A Pennsylvania teenager has been charged with desecrating a statue of Jesus after he posted Facebook photos that showed him simulating a sex act with the statue. According to State Police officials, the boy posed for the photos in late-July in front of Love In the Name of Christ, a Christian organization in Everett, the boy’s hometown...one of the photos posted to the teenager’s Facebook page shows him with his crotch in the face of the kneeling statue.
Draghi Says Government Spending Could Help Eurozone Economy (FT)
Speaking in English in Milan, Mr. Draghi both amplified and clarified themes he raised last month during a speech in Jackson Hole, Wyo., in which he surprised many Europeans by appearing to step back from the E.C.B.’s longtime insistence that countries focus above all on reducing budget deficits and debt. According to a text of the speech, Mr. Draghi said government stimulus should come in the form of lower taxes, financed by cuts in “unproductive” government spending. Countries should remain within the deficit and spending limits that are a condition for eurozone membership, Mr. Draghi said. He made no mention of the French government’s admission this week that it will not meet its budget targets until 2017.
Pimco’s Gross Says Good Time to Lever Up on Credit Investments (Bloomberg)
“It’s probably a good time to lever in a mild sort of way,” Bill Gross, who co-founded Pacific Investment Management Co., said in a television interview today. For the next three to five years, investors should expect “the ability to borrow short and to lend long, much like banks do.” His logic is that investors can count on earning more from longer-maturity bond yields than they have to pay to borrow for shorter periods as the Federal Reserve keeps interest rates low. While such activity may magnify losses in a selloff, it’ll juice returns at a time when yields are hovering near record lows.
Twitter Boosts Size of Convertible Bond Sale (WSJ)
Twitter sold more convertible bonds than expected late Thursday, according to two people familiar with the deal, a sign of strong demand for its first debt sale. The San Francisco company sold $900 million worth of five-year convertible notes carrying a 0.25% coupon and seven-year notes with a 1% rate, with a conversion premium of 47.5% for both issues, the person said. The deal size could increase to $2 billion if initial buyers exercise an option to buy more notes. For both the five- and seven-year notes, the $900 million deal size exceeded the $650 million Twitter had planned to raise, according to a Wednesday statement from the company.
Activist Investors Build Up Their War Chests (WSJ, earlier)
Daniel Loeb's Third Point LLC recently raised a $2.5 billion war chest that the hedge fund could deploy by year-end, people familiar with the matter said Thursday. Other activists, including Trian Fund Management LP, Pershing Square Capital Management LP and Jana Partners LLC, are also expanding the size of their coffers, people familiar with those firms said.
Amid Alibaba fever, reasons for caution in IPO market (Reuters)
The percentage of IPOs coming from money-losing companies has jumped to a 14-year high, according to Jay Ritter, a professor of finance and leading scholar of IPOs at the University of Florida.

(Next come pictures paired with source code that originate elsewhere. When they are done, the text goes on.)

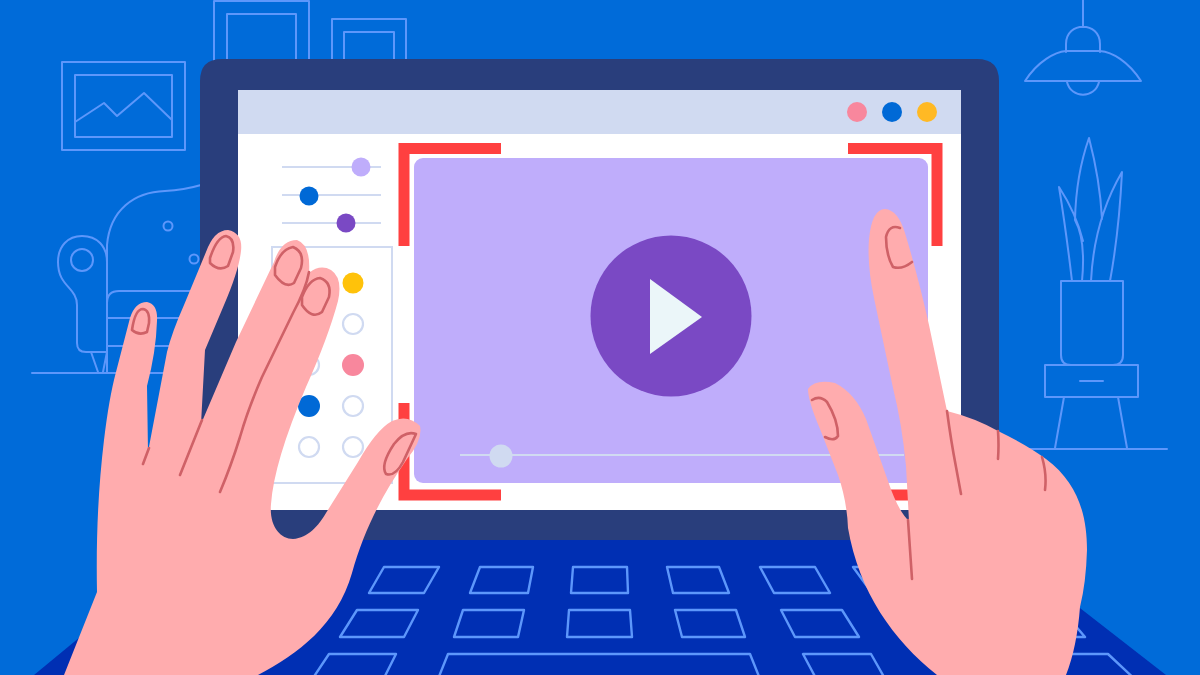
<!DOCTYPE html>
<html lang="en">
<head>
<meta charset="utf-8">
<title>Video editing on a laptop</title>
<style>
:root {
  --wall: #006bd9;
  --outline: #5d97fb;
  --bezel: #293e7c;
  --keyboard: #002fb3;
  --bar: #d0daf1;
  --screen: #fff;
  --lilac: #bfadfb;
  --violet: #7a49c4;
  --red: #ff4040;
  --pink: #f8879d;
  --blue: #0069d6;
  --amber: #ffb924;
  --yellow: #ffc20a;
  --mint: #ebf6f9;
  --skin: #ffacae;
  --crease: #cf6167;
}
html, body { margin: 0; height: 100%; overflow: hidden; background: var(--wall); }
svg { display: block; width: 1200px; height: 675px; }
.room { fill: none; stroke: var(--outline); stroke-width: 2; stroke-linejoin: round; stroke-linecap: round; }
.keys { fill: none; stroke: var(--outline); stroke-width: 2.4; stroke-linejoin: round; }
.rule { fill: none; stroke: var(--bar); stroke-width: 2; }
.empty { fill: var(--screen); stroke: var(--bar); stroke-width: 2.2; }
.bracket { fill: none; stroke: var(--red); stroke-width: 11; }
.skin { fill: var(--skin); }
.crease { fill: none; stroke: var(--crease); stroke-width: 2.6; stroke-linecap: round; stroke-linejoin: round; }
.lilac { fill: var(--lilac); }
.violet { fill: var(--violet); }
.blue { fill: var(--blue); }
.pink { fill: var(--pink); }
.amber { fill: var(--amber); }
.yellow { fill: var(--yellow); }
.bar { fill: var(--bar); }
</style>
</head>
<body>
<svg viewBox="0 0 1200 675" role="img" aria-label="Two hands framing a video player on a laptop screen">
  <rect width="1200" height="675" fill="var(--wall)"/>

  <g class="room">
    <g id="picture-frames">
      <rect x="62" y="62" width="123" height="88"/>
      <rect x="75" y="75" width="97" height="62"/>
      <path d="M75 122L104 103L117 116L144 93L172 120"/>
      <path d="M214 62V1H309V62M227 62V14H296V62"/>
      <path d="M332 62V19H406V62M344 62V32H394V62"/>
    </g>
    <g id="armchair">
      <path d="M32 373H215M107 373V245C110 210 134 192 165 191Q184 190 201 185"/>
      <path d="M107 352H86Q77 352 77 343V305C77 287 58 287 58 262C58 246 68 236 82 236C97 236 107 246 107 262"/>
      <circle cx="82" cy="260" r="11"/>
      <circle cx="168" cy="226" r="4.5"/>
      <circle cx="194" cy="259" r="4.5"/>
      <path d="M107 303Q107 291 119 291H205M107 318H205M107 346H205M91 352L98 372M107 352L103 372"/>
    </g>
    <g id="lamp">
      <path d="M1083 0V27M1066 52V44C1066 21 1100 21 1100 44V52"/>
      <path d="M1025 81C1038 61 1055 52 1066 51H1100C1112 52 1128 61 1141 81Z"/>
      <path d="M1067 82C1071 99 1095 99 1099 82"/>
    </g>
    <g id="plant">
      <path d="M1072 281Q1066 230 1059 187Q1076 213 1083 241M1082 281Q1086 240 1075 220Q1076 175 1089 138Q1100 180 1102 219M1091 281Q1094 220 1122 172Q1119 232 1110 281"/>
      <path d="M1061 281H1123V355Q1123 365 1113 365H1071Q1061 365 1061 355Z"/>
      <rect x="1045" y="365" width="93" height="32"/>
      <path d="M1080 381H1103M1064 397L1055 448M1070 397L1065 397M1118 397L1127 448M990 449H1167"/>
    </g>
  </g>

  <g id="laptop">
    <path d="M34 675L200 538H990L1166 675Z" fill="var(--keyboard)"/>
    <g class="keys">
      <path d="M384 567H439L424 593H369Z"/>
      <path d="M480 567H533L528 593H470Z"/>
      <path d="M573 567H627L628 593H571Z"/>
      <path d="M667 567H719L729 593H673Z"/>
      <path d="M760 567H815L830 593H774Z"/>
      <path d="M853 567H908L928 593H872Z"/>
      <path d="M357 610H418L404 637H340Z"/>
      <path d="M463 610H524L518 637H454Z"/>
      <path d="M569 610H630L632 637H567Z"/>
      <path d="M675 610H736L745 637H682Z"/>
      <path d="M781 610H842L859 637H795Z"/>
      <path d="M1000 610H1062L1085 637H1020Z"/>
      <path d="M329 654H396L381 684H309Z"/>
      <path d="M448 654H750L762 684H436Z"/>
      <path d="M803 654H871L888 684H819Z"/>
      <path d="M1040 654H1108L1140 684H1060Z"/>
    </g>
    <path d="M200 540V81Q200 59 222 59H977Q999 59 999 81V540Z" fill="var(--bezel)"/>
    <rect x="238" y="90" width="723" height="420" fill="var(--screen)"/>
  </g>

  <g id="editor-window">
    <rect class="bar" x="238" y="90" width="723" height="44"/>
    <circle class="pink" cx="857" cy="112" r="10"/>
    <circle class="blue" cx="892" cy="112" r="10"/>
    <circle class="amber" cx="927" cy="112" r="10"/>

    <g id="sliders">
      <path class="rule" d="M282 167H381M282 195H381M282 223H381"/>
      <circle class="lilac" cx="361" cy="167" r="9.5"/>
      <circle class="blue" cx="309" cy="196" r="9.5"/>
      <circle class="violet" cx="346" cy="223" r="9.5"/>
    </g>

    <g id="swatches">
      <rect class="rule" x="272" y="247" width="120" height="236"/>
      <circle class="empty" cx="309" cy="283" r="10"/>
      <circle class="yellow" cx="353" cy="283" r="10.5"/>
      <circle class="empty" cx="309" cy="324" r="10"/>
      <circle class="empty" cx="353" cy="324" r="10"/>
      <circle class="empty" cx="309" cy="365" r="10"/>
      <circle class="pink" cx="353" cy="365" r="11"/>
      <circle class="blue" cx="309" cy="406" r="11"/>
      <circle class="empty" cx="353" cy="406" r="10"/>
      <circle class="empty" cx="309" cy="447" r="10"/>
      <circle class="empty" cx="353" cy="447" r="10"/>
    </g>

    <g id="video-player">
      <rect class="lilac" x="414" y="158" width="514" height="325" rx="9"/>
      <circle class="violet" cx="671" cy="316" r="80.5"/>
      <polygon points="650,279 702,317 650,354" fill="var(--mint)"/>
      <path class="rule" d="M460 455H904"/>
      <circle class="bar" cx="501" cy="456" r="11.5"/>
    </g>

    <path class="bracket" d="M404 246V148.500H501M848 148.500H937V246M404 403V495H501M848 495H937V403"/>
  </g>

  <g id="left-hand">
    <path class="skin" d="M64 675L97 592C96 540 98 490 104 440Q109 398 116 372L130 318Q135 302 147 302Q158 304 157 321Q156 352 147 386L148 452L167 352Q172 332 184 305L206 252Q214 230 228 230Q243 233 241 251Q239 270 224 305L205 350L201 424L236 342L274 262Q281 240 297 240Q311 245 309 273Q320 264 331 270Q343 278 338 301Q328 338 306 387Q274 462 271 504C269 526 280 539 293 539C308 538 319 525 326 513L358 462Q376 430 392 421Q408 414 420 426Q423 440 407 459C382 495 364 530 352 573C337 625 298 654 258 675Z"/>
    <g class="crease">
      <path d="M149 448L143 464M202 420L180 475M309 272Q306 289 293 313L262 377Q248 409 240 437Q231 466 220 492"/>
      <path d="M132 330Q135 309 143 309Q150 310 149 323L147 332Q139 336 132 330Z"/>
      <path d="M210 258Q217 237 226 236Q235 238 233 252L228 266Q219 272 210 263Z"/>
      <path d="M275 267Q281 249 293 247Q305 252 301 268L294 283Q285 289 275 275Z"/>
      <path d="M302 297Q309 279 320 278Q332 282 329 297L322 312Q312 320 302 305Z"/>
      <path d="M416 434Q405 430 394 444Q380 465 386 474Q395 477 403 462Z"/>
    </g>
  </g>

  <g id="right-hand">
    <path class="skin" d="M937 675C893 640 859 592 848 528Q847 501 838 475L820 429Q808 401 808 389Q815 379 835 383Q855 393 866 419L888 481Q898 511 909 521L906 466Q902 424 893 388L874 298Q867 265 869 239Q872 209 885 209Q898 210 905 233Q918 276 929 325L947 411Q975 418 998 431Q1027 445 1046 459C1078 483 1087 515 1087 550Q1086 583 1080 607Q1077 647 1066 675Z"/>
    <g class="crease">
      <path d="M947 411Q951 441 956 467L961 494M998 431Q999 445 998 459M1042 457Q1047 474 1045 490M908 520L912 579"/>
      <path d="M900 228Q889 224 886 237Q886 255 893 267Q902 270 912 262"/>
      <path d="M812 400Q820 395 827 402Q838 420 838 436Q834 442 825 437"/>
    </g>
  </g>
</svg>
</body>
</html>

The mixed financial results could dim enthusiasm for some of the hot names coming later this year, including web hosting company GoDaddy, airline Virgin America, and possibly burger chain Shake Shack, which has been exploring an IPO. Roughly one-third of the 188 stocks that debuted this year are selling below their IPO price. New stocks have risen an average of 19 percent over the first three months of trading, compared with 36 percent in 2013, and 23 percent in 2012, according to research firm Dealogic in New York.
Man Busted Smuggling Drugs In D.A.R.E. Stuffed Animal: Cops (AP)
Troopers say Gregory Bolongnese, of Plattsburgh, was arrested Monday at the bus station in his hometown near the Canadian border. They say they found two grams of pot, about a half-gram of cocaine and LSD inside a stuffed lion doll wearing a D.A.R.E. shirt. D.A.R.E. stands for Drug Abuse Resistance Education, a program that aims to educate young people about staying away from drugs, gangs and violence. Bolognese was charged with criminal possession of a controlled substance and unlawful possession of marijuana. It couldn't be determined if he has a lawyer.